Rock bottom

People who have a substance problem often experience unpleasant situations and circumstances. In retrospect, especially in the context of telling their personal story of substance use, problem substance use and recovery (see personal narratives) people may describe some sort of crisis or low point that, at the time or later, becomes significant in that it seems to have caused or motivated them to change and address their drug problem. Commonly this is referred to as rock bottom – a low point from which it became possible to push oneself back up again.

The concept is contested only in the sense that there may be an implication that for a person to begin to effectively address their substance use it is necessary to reach ‘rock bottom’ and have a particularly unpleasant experience. This is not the experience of all people who have addressed their problem substance use; others, for example, say that a realisation were growing older, boredom or a new personal relationship with a partner or a child was the significant change that motivated them.

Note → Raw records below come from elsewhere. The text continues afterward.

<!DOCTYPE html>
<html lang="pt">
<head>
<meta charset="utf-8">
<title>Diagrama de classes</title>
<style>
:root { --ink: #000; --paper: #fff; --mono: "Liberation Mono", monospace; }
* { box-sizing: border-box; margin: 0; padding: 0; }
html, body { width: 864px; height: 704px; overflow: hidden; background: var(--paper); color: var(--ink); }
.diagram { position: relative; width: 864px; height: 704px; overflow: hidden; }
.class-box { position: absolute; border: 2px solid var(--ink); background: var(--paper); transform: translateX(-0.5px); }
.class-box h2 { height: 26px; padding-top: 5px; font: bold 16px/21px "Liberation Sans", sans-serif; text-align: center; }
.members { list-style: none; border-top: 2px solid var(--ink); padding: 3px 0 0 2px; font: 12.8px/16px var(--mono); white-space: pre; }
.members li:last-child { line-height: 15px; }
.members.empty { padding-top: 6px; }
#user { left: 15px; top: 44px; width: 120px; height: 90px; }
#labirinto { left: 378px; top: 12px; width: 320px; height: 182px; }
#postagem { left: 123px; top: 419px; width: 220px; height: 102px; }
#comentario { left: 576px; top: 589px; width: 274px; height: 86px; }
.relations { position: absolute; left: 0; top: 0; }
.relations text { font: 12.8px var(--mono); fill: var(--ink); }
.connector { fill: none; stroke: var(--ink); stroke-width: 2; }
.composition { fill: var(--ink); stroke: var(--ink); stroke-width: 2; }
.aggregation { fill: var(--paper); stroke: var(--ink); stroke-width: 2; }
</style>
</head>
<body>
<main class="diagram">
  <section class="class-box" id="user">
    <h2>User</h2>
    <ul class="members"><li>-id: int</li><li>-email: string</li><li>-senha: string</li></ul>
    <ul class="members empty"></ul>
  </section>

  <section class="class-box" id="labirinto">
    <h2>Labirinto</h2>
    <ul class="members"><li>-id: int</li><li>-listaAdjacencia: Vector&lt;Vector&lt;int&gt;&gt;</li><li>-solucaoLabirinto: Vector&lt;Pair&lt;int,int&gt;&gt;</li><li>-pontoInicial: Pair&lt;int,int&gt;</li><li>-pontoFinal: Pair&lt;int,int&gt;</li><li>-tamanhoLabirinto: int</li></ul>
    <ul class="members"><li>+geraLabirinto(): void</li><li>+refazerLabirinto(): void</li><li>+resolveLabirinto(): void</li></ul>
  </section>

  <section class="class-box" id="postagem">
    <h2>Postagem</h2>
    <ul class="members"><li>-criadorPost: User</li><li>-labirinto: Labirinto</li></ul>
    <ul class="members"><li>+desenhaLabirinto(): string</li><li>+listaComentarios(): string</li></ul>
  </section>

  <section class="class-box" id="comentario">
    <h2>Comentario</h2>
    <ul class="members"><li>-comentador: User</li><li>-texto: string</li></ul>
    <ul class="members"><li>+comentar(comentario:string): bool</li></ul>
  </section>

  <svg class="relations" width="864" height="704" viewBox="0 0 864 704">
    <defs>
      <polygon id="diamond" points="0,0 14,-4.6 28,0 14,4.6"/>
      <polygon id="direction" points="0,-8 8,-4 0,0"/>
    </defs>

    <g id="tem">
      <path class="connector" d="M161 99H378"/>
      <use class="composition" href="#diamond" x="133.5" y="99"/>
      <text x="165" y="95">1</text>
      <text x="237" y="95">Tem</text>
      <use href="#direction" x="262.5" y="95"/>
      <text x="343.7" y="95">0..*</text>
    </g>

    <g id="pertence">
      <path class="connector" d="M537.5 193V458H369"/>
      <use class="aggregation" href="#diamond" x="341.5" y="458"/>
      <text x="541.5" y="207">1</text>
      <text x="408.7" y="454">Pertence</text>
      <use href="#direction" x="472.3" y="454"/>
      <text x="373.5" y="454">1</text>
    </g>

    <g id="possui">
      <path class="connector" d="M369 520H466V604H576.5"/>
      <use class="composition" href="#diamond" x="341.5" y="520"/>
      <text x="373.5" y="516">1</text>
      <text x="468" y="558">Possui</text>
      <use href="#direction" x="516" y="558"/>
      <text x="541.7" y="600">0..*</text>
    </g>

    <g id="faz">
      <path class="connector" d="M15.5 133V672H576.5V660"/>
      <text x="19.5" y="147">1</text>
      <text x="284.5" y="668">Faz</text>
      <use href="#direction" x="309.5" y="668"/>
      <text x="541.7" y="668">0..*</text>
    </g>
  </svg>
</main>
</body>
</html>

It is worth noting that some people will describe a ‘rock bottom’ incident which for them, in retrospect, has significance; yet, when asked, they will concede that the incident was not the worst thing that ever happened to them or the worst situation they have been in. Also, when prompted, people will concede that, at the time, it did not motivate immediate change. It is possible that for some people a ‘rock bottom’ story is a device that helps them explain to themselves and to others the complex motivation and situation that caused them to address their substance use problem and why, on this occasion they were able to make progress while on other occasions they could not make or sustain progress.